"You can look at the Metropolitan Council on Jewish Poverty,”Sheehan offered. “We have a consent agreement with them as to what they're going to do to respond to it. And they've done reasonably well.”
Of course, it’s far better to have those safeguards in the first place, he said.
When the charity bureau looks at a 501(c)(3), there are a couple telltale signs that there could be a problem.
One red flag is long-serving board members. While keeping loyal and supportive board members on for the long haul is tempting, it’s best practice to reinvigorate the board with new blood regularly, Sheehan said.
While long-term service won’t necessarily breed full-blown fraud, in the bureau’s experience, conflicts of interest and problems with “related party transactions”can easily creep in.
"People are committed to the mission,”Sheehan said. “But sometimes the first stop is: Who's in this business that we know. And that often is a board member.
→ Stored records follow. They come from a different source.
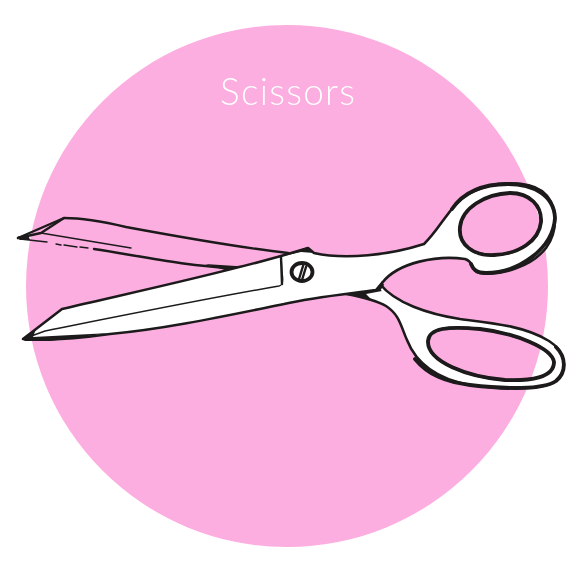
<!DOCTYPE html>
<html lang="en">
<head>
<meta charset="utf-8">
<title>Scissors</title>
<style>
:root { --paper: #ffffff; --pink: #fdaee0; --ink: #1d1a1c; }
html, body { margin: 0; background: var(--paper); overflow: hidden; }
.card { display: block; width: 576px; height: 576px; }
.disc { fill: var(--pink); }
.title { fill: var(--paper); font: 300 37px Lato, "Open Sans", sans-serif; }
.solid { fill: var(--paper); fill-rule: evenodd; stroke: var(--ink); stroke-width: 2.6; stroke-linejoin: round; }
.line { fill: none; stroke: var(--ink); stroke-width: 2.4; stroke-linecap: round; stroke-linejoin: round; }
.fine { stroke-width: 1.4; }
.bold { stroke-width: 3.8; }
.ink { fill: var(--ink); }
</style>
</head>
<body>
<svg class="card" viewBox="0 0 576 576" role="img" aria-label="Open pair of scissors on a pink disc">
  <circle class="disc" cx="287" cy="286" r="261"/>
  <text class="title" x="220" y="105" textLength="135" lengthAdjust="spacing">Scissors</text>

  <g id="back-blade">
    <path class="line" d="M18 238L64 218C84 218 105 222 126 227C180 237 235 247 288 253"/>
    <path class="line" d="M18 238L41 233L64 218"/>
    <path class="line fine" d="M41 233L131 248"/>
    <path class="line fine" d="M20 239L47 242M56 244L61 245M64 245L77 247M80 247L88 248"/>
    <path class="line" d="M94 249C140 256 185 266 232 268"/>
    <path class="ink" d="M17 237L28 234L30 240L20 240ZM205 264L236 266L252 265L228 271Z"/>
  </g>

  <g id="lower-handle">
    <path class="solid" d="M346 294C362 297 376 300 386 306C400 315 401 327 407 340C416 363 437 379 470 385C505 390 543 390 556 381C569 369 565 351 549 341C525 326 492 323 460 319C428 314 395 303 380 284ZM428 341C429 328 448 326 480 329C515 333 552 348 554 362C554 378 530 381 505 380C468 377 427 362 428 341Z"/>
    <path class="line bold" d="M428 341C429 328 448 326 480 329C515 333 552 348 554 362C554 378 530 381 505 380C468 377 427 362 428 341ZM415 359C428 375 446 382 470 385C505 389 543 390 556 381C567 372 566 357 556 347"/>
    <path class="ink" d="M346 293L378 288L382 291L366 294L372 300Z"/>
  </g>

  <g id="front-blade-and-upper-handle">
    <path class="solid" d="M23 339L62 309C130 293 210 276 281 256L308 248L314 253C345 260 390 255 424 244C441 228 450 204 470 193C492 181 526 180 542 191C558 203 559 230 546 248C532 266 502 276 480 273C470 271 475 262 465 259C438 255 398 262 382 283L376 290C347 294 314 297 284 304C225 316 165 329 110 334C82 338 52 341 23 339ZM460 227C462 208 485 194 510 193C530 193 542 206 541 222C539 241 519 254 494 255C474 256 458 245 460 227Z"/>
    <path class="line bold" d="M460 227C462 208 485 194 510 193C530 193 542 206 541 222C539 241 519 254 494 255C474 256 458 245 460 227ZM452 209C463 193 482 184 508 184C533 184 554 195 555 218C553 249 518 273 486 273C476 273 473 269 471 264"/>
    <path class="line fine" d="M26 338L45 331C125 315 204 299 279 286C284 285 283 278 282 273L281 256"/>
    <path class="line" d="M281 257L282 284"/>
    <path class="ink" d="M22 339L36 329L33 337L110 333L50 341L25 341ZM279 257L308 247L314 253L301 252ZM375 291L382 281L384 285L380 291Z"/>
  </g>

  <g id="pivot-screw">
    <ellipse class="solid bold" cx="302" cy="272" rx="10.5" ry="9"/>
    <path class="line" d="M299 279L303 266M302 280L306 267"/>
  </g>
</svg>
</body>
</html>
So making sure you have strong conflict of interest rules and related party rules is really important to making your decision work."
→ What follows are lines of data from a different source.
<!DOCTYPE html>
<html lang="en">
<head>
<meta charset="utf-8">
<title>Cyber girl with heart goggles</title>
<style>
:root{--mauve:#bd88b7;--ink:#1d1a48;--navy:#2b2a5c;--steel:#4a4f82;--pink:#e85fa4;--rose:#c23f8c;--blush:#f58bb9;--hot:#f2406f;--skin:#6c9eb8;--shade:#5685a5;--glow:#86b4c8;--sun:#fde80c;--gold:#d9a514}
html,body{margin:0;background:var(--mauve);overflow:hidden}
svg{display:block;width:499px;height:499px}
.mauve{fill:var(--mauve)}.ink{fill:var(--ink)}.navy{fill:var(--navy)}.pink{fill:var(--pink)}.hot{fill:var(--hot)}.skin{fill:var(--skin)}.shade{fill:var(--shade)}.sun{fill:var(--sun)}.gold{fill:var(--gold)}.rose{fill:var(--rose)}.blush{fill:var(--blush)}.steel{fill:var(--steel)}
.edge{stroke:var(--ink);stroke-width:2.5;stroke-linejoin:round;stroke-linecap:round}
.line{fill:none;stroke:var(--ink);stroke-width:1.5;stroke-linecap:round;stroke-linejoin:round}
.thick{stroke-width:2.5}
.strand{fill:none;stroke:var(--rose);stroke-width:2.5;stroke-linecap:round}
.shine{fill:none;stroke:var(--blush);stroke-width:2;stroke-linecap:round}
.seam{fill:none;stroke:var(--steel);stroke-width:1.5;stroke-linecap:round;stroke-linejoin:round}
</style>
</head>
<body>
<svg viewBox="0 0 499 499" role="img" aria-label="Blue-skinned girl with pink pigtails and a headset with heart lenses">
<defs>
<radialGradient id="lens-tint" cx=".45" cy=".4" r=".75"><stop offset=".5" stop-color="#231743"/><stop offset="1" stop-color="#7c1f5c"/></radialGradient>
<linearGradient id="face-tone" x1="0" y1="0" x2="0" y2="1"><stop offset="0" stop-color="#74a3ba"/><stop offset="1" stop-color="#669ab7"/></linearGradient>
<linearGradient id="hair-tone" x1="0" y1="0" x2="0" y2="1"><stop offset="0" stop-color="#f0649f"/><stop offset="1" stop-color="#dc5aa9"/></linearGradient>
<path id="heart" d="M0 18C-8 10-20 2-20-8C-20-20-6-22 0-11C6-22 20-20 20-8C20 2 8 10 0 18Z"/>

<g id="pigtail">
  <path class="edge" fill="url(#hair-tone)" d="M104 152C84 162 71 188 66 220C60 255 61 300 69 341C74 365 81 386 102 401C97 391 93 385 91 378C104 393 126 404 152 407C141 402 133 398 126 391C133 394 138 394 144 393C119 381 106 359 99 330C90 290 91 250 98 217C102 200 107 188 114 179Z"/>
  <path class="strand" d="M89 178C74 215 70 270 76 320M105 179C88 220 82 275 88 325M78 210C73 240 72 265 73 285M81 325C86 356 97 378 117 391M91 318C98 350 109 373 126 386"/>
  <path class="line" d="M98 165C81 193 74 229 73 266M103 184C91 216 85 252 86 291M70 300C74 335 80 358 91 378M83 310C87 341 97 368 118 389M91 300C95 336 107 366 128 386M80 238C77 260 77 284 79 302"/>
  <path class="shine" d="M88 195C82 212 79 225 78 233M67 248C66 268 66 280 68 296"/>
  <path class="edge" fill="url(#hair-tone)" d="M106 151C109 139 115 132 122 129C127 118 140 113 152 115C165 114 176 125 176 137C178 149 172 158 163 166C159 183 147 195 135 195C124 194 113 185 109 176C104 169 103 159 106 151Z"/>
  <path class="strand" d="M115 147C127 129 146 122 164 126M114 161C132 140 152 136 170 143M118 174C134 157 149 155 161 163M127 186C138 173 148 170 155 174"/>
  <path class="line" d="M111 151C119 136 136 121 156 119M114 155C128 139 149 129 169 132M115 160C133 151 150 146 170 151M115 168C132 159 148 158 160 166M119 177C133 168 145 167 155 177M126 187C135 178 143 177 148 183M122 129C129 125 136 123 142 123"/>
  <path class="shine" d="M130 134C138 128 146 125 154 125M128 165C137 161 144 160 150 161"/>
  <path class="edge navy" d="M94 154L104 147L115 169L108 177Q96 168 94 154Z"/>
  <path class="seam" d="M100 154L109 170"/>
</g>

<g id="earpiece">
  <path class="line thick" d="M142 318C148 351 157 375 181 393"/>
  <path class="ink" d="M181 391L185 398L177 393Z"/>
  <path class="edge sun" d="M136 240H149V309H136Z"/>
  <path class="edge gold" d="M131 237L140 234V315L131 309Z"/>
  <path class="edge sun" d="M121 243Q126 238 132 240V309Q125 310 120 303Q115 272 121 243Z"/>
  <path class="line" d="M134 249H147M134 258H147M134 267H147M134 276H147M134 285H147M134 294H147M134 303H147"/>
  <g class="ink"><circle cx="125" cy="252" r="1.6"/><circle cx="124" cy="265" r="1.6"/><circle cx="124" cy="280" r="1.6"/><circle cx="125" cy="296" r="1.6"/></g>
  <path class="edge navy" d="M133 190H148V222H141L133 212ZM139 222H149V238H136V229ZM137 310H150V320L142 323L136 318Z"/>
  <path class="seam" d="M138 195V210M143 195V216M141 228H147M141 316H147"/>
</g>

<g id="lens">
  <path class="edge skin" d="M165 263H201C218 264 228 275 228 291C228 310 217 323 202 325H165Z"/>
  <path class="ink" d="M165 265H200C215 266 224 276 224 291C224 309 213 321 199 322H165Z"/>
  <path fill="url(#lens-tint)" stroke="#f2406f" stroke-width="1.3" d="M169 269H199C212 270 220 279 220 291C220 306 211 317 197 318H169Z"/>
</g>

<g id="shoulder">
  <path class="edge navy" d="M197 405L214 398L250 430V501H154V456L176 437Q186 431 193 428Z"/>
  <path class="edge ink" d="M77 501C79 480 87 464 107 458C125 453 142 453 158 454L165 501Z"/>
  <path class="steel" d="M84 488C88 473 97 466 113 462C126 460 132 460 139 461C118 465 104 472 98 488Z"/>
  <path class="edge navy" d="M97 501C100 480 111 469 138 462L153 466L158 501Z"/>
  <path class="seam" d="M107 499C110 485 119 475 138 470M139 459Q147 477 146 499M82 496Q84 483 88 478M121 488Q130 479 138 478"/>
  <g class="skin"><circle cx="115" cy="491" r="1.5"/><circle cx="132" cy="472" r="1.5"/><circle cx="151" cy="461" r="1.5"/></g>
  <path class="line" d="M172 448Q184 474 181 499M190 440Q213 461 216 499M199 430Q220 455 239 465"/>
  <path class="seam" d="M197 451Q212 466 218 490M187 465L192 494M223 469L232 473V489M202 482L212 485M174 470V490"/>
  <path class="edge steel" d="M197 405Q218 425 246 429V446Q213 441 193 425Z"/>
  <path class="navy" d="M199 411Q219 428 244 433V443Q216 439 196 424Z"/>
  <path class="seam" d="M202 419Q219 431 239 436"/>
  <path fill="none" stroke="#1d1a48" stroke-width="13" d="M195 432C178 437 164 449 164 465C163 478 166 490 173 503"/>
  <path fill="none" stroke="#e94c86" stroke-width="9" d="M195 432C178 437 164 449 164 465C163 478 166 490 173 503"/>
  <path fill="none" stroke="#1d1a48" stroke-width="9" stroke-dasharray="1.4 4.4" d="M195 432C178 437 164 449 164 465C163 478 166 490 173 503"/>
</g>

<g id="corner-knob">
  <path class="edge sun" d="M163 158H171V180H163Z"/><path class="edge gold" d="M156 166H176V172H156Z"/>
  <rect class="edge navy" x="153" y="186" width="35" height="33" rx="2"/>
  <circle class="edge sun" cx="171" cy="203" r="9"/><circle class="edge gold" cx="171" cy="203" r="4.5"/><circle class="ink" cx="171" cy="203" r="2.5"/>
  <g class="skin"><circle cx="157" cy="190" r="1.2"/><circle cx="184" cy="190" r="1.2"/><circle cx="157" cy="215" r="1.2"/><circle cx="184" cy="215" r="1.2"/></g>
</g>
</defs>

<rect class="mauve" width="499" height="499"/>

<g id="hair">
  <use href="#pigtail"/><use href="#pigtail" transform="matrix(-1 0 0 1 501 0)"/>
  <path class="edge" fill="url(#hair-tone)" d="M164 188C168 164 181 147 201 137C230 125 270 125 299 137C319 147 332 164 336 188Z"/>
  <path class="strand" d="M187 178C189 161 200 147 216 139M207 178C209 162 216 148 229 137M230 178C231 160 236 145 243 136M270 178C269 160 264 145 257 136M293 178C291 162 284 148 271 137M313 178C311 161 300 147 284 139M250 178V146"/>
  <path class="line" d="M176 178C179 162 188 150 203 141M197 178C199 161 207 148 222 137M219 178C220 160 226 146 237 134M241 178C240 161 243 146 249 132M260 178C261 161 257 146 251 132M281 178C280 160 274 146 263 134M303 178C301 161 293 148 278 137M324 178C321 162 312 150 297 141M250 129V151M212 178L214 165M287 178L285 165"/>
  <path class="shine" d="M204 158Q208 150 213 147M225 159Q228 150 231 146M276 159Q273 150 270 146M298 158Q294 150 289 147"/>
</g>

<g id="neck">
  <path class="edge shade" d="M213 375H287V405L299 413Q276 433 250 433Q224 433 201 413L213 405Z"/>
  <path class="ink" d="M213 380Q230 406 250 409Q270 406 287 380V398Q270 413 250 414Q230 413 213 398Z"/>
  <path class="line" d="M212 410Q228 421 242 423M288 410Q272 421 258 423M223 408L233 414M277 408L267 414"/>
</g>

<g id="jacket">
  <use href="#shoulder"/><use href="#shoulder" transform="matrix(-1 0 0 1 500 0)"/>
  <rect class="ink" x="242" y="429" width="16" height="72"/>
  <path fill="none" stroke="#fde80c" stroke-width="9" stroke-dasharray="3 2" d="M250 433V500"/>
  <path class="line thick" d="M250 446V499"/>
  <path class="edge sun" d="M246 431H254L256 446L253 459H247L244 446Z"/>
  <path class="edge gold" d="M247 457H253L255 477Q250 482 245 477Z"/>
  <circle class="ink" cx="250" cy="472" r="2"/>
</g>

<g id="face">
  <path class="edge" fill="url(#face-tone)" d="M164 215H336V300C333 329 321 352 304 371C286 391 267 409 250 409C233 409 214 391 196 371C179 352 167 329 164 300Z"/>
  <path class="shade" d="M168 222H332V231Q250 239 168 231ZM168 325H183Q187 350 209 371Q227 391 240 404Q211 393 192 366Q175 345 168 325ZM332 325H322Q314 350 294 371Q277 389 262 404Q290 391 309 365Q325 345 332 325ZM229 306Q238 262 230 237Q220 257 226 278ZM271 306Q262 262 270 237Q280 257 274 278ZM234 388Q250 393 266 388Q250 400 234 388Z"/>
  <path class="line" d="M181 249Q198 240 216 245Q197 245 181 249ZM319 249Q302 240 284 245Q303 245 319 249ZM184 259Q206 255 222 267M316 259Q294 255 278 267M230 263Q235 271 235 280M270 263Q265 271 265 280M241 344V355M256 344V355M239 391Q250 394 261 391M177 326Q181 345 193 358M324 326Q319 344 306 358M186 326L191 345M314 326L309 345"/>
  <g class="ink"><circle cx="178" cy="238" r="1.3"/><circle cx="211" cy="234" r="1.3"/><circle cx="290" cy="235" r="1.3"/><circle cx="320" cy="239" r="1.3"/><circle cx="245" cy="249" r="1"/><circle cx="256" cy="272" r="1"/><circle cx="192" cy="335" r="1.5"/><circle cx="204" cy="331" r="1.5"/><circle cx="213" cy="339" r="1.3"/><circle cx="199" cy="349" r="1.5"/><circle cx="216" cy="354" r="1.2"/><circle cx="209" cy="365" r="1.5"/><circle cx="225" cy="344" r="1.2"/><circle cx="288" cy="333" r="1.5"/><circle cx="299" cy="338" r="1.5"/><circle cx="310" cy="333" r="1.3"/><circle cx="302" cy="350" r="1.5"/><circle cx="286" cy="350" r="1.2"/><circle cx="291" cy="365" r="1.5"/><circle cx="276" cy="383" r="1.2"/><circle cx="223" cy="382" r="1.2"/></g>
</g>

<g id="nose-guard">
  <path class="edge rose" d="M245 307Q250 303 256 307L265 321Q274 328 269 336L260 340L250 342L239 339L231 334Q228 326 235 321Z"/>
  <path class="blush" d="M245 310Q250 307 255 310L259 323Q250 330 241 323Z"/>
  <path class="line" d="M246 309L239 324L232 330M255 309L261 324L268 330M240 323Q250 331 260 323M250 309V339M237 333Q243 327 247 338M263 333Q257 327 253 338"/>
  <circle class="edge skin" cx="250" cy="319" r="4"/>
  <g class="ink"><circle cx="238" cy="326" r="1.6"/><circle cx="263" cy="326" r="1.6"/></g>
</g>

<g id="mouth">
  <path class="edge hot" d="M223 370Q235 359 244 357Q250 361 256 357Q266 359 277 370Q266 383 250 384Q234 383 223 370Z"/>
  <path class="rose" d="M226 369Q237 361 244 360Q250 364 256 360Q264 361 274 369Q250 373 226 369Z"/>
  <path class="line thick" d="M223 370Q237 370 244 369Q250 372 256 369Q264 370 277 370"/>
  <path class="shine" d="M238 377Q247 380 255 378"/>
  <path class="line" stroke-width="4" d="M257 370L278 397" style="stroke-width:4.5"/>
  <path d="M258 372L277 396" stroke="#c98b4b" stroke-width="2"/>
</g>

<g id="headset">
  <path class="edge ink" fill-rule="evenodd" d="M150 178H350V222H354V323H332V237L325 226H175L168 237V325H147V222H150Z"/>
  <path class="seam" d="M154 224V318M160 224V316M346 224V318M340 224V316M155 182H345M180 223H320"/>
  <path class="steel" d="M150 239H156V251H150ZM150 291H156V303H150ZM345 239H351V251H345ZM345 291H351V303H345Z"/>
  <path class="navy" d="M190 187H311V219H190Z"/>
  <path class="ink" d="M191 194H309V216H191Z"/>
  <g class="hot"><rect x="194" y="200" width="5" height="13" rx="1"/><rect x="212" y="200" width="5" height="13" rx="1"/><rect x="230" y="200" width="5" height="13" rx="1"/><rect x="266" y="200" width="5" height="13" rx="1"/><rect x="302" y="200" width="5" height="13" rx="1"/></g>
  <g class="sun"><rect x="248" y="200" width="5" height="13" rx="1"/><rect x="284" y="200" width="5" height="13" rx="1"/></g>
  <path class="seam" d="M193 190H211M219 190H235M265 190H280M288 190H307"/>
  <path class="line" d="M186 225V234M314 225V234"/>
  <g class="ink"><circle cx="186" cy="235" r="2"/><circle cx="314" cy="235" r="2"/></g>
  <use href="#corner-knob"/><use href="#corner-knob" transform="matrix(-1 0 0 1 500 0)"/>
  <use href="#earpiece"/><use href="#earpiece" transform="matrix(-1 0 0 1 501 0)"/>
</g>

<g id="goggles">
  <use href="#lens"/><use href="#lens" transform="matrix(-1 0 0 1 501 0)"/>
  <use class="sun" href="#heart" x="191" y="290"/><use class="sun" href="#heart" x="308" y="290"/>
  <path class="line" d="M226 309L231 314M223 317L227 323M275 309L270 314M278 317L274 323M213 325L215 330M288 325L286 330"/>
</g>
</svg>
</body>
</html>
He has served on three different boards himself—all of them had term limits, he said.
“I think it's a good idea,”he said of the limits. ”The research suggests that the longer people are together, as a board, the more likely this problem is to occur.”
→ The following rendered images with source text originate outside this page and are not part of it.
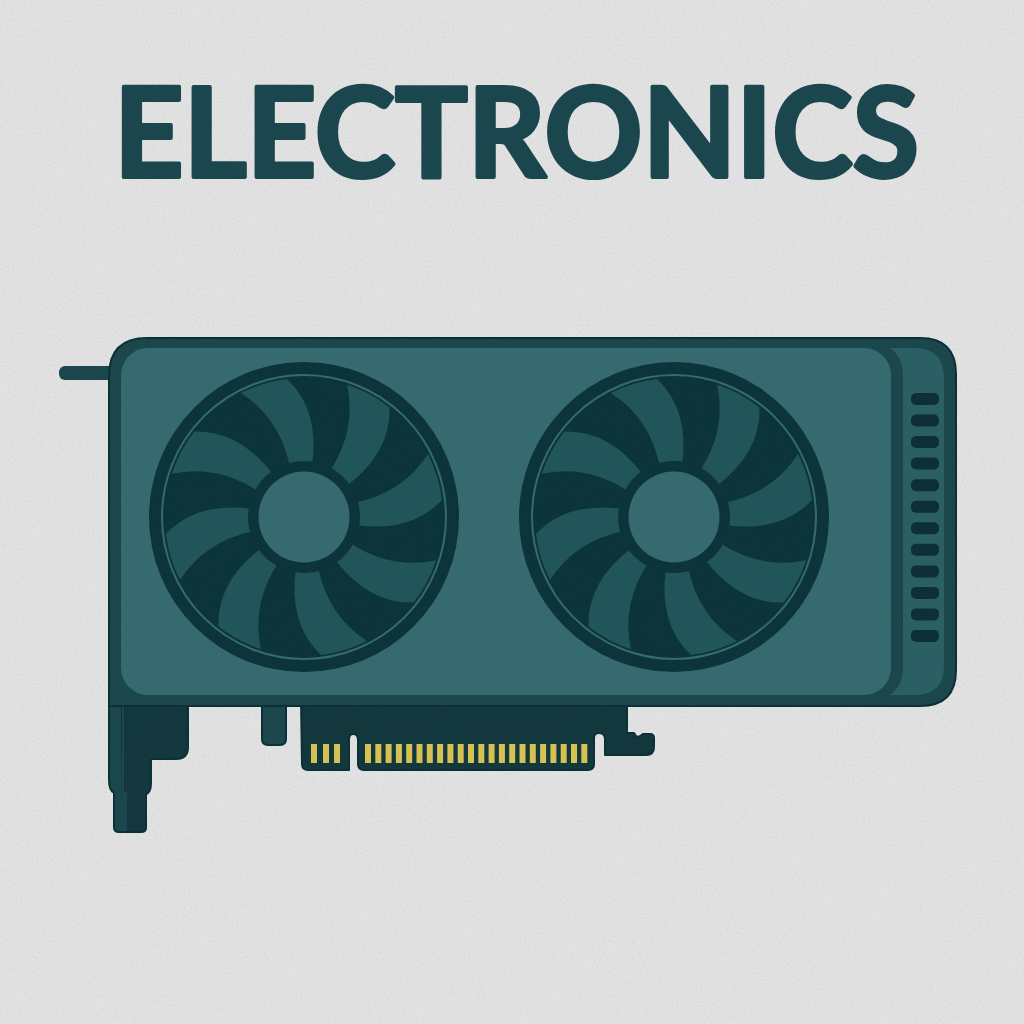
<!DOCTYPE html>
<html lang="en">
<head>
<meta charset="utf-8">
<title>Electronics</title>
<style>
:root {
  --paper: #e3e3e4;
  --title: #1a464e;
  --edge: #0b2f35;
  --frame: #1a474c;
  --shroud: #356b70;
  --side: #2a5f64;
  --blade: #20555a;
  --shadow: #0b333a;
  --board: #11373d;
  --gold: #d8c452;
}
* { margin: 0; padding: 0; box-sizing: border-box; }
html, body { width: 1024px; height: 1024px; overflow: hidden; background: var(--paper); }
.poster { position: relative; width: 1024px; height: 1024px; overflow: hidden; background: var(--paper); }
.poster svg { position: absolute; inset: 0; display: block; }
.title text {
  font: 700 125px Lato, "Open Sans", sans-serif;
  fill: var(--title);
  stroke: var(--title);
  stroke-width: 4;
  stroke-linejoin: round;
}
.edge { fill: var(--edge); }
.frame { fill: var(--frame); }
.shroud { fill: var(--shroud); }
.side { fill: var(--side); }
.blade { fill: var(--blade); }
.shadow { fill: var(--shadow); }
.board { fill: var(--board); }
.gold { fill: var(--gold); }
.outlined { stroke: var(--edge); stroke-width: 2; stroke-linejoin: round; }
.ring { fill: none; stroke: var(--shroud); stroke-width: 2; }
</style>
</head>
<body>
<main class="poster">
  <h1 class="title">
    <svg width="1024" height="1024" viewBox="0 0 1024 1024">
      <text x="114" y="177" textLength="805" lengthAdjust="spacingAndGlyphs">ELECTRONICS</text>
    </svg>
  </h1>

  <svg class="graphics-card" width="1024" height="1024" viewBox="0 0 1024 1024" role="img" aria-label="Graphics card with two fans">
    <defs>
      <path id="blade" class="blade" d="M-63-124Q-24-99-14-50L8-51Q16-107-17-138A139 139 0 0 0-63-124Z"/>
      <g id="blade-pair">
        <use href="#blade"/>
        <use href="#blade" transform="rotate(45)"/>
      </g>
      <g id="fan">
        <circle class="shadow" r="155"/>
        <use href="#blade-pair"/>
        <use href="#blade-pair" transform="rotate(90)"/>
        <use href="#blade-pair" transform="rotate(180)"/>
        <use href="#blade-pair" transform="rotate(270)"/>
        <circle class="ring" r="142"/>
        <circle class="shadow" r="56"/>
        <circle class="shroud" r="45.5"/>
      </g>
      <rect id="vent" class="edge" x="911" y="393" width="28" height="12" rx="5"/>
      <g id="vent-group">
        <use href="#vent"/>
        <use href="#vent" y="21.5"/>
        <use href="#vent" y="43"/>
        <use href="#vent" y="64.5"/>
      </g>
      <rect id="pin" class="gold" x="365" y="744" width="6" height="19"/>
      <g id="pin-group">
        <use href="#pin"/>
        <use href="#pin" x="10.3"/>
        <use href="#pin" x="20.6"/>
        <use href="#pin" x="30.9"/>
        <use href="#pin" x="41.2"/>
        <use href="#pin" x="51.5"/>
        <use href="#pin" x="61.8"/>
      </g>
      <filter id="grain" x="0" y="0" width="100%" height="100%">
        <feTurbulence type="fractalNoise" baseFrequency=".75" numOctaves="2" seed="4"/>
        <feColorMatrix values="0 0 0 0 .1  0 0 0 0 .12  0 0 0 0 .13  1.8 0 0 0 -.75"/>
      </filter>
    </defs>

    <g id="bracket">
      <rect class="frame" x="59" y="366" width="62" height="14" rx="6"/>
      <path class="board outlined" d="M121 700H188V747Q188 759 176 759H151V783Q151 793 146 794V828Q146 832 141 832H121Z"/>
      <path class="frame outlined" d="M109 378H122V794H126V832H119Q114 832 114 827V793Q109 790 109 780Z"/>
      <path class="frame" d="M122 694H124V792H127V831H121Z"/>
    </g>

    <g id="connector">
      <path class="frame outlined" d="M262 700H286V739Q286 745 280 745H268Q262 745 262 739Z"/>
      <path class="board outlined" d="M301 700H627V733H634Q637 740 643 734H650Q654 734 654 738V747Q654 755 646 755H605V738Q604 733 599 733Q594 733 594 738V764Q594 770 588 770H364Q358 770 358 764V740Q358 734 353 734Q349 734 349 740V770H308Q302 770 302 764Z"/>
      <use href="#pin" x="-54"/>
      <use href="#pin" x="-42"/>
      <use href="#pin" x="-31"/>
      <use href="#pin-group"/>
      <use href="#pin-group" x="72.1"/>
      <use href="#pin-group" x="144.2"/>
      <use href="#pin" x="216.3"/>
    </g>

    <g id="body">
      <path class="frame outlined" d="M147 338H920Q956 338 956 374V670Q956 706 920 706H109V376Q109 338 147 338Z"/>
      <path class="side" d="M890 348H914Q944 348 944 378V666Q944 695 914 695H890Q903 686 903 668V376Q903 357 890 348Z"/>
      <rect class="shroud" x="121" y="348" width="770" height="347" rx="27"/>
      <use href="#vent-group"/>
      <use href="#vent-group" y="86.2"/>
      <use href="#vent-group" y="172.4"/>
    </g>

    <use href="#fan" x="304" y="517"/>
    <use href="#fan" x="674" y="517"/>

    <rect id="paper-grain" width="1024" height="1024" filter="url(#grain)" opacity=".12"/>
  </svg>
</main>
</body>
</html>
Another red flag would be a skimpy audit.
The audit should include a look at control weaknesses in the organization, how accurate the reports are, and how complete the review is. It should also involve “fraud brainstorming,”a process to imagine how or where the charity could be exploited.
One of the things Sheehan wants nonprofits to ask in their fraud brainstorming is: What has happened to similar organizations in our field?
“So, for example, [with the Metropolitan Council on Jewish Poverty], what they were doing was paying kickbacks to the company that writes their insurance,”Sheehan said.
And while auditors are required to engage in this kind of brainstorming, one might ask: Is there a place to find that kind of information?
"That's a very good point,”Sheehan admits. “Right now, there isn't."
Sheehan hopes charity auditors will start working on it. “It's a developing area in the field,”he said. “And I think it could use a push."
But even audits are not the best way to expose fraud—whistleblowers are, according to the National Council of Nonprofits. In their 2014 report, the Association of Certified Fraud Examiners found that over 40% of all fraud is discovered as a result of a tip
“Whistleblowers typically call people internally first,”Sheehan said. “And then they call us.”Well-run charities will stay on top of any such complaints and respond to them, as required.
On a more technical note, Sheehan encourages charities to keep tabs on the regulations governing charities. A series of changes took affect in the last year. He highlighted two in particular that nonprofits should be read up on: the related party transaction requirements and the whistleblower guidance.
Additionally, Sheehan recommended new nonprofits contact the Lawyers Alliance. The organization provides low-cost services to help a new organization set up effective policies and controls from the start.
But for those daunted by the challenges of running a fraud-free nonprofit, Sheehan offered some advice.
“You don't always have to start your own nonprofit,”he said. “There are a lot of good ones."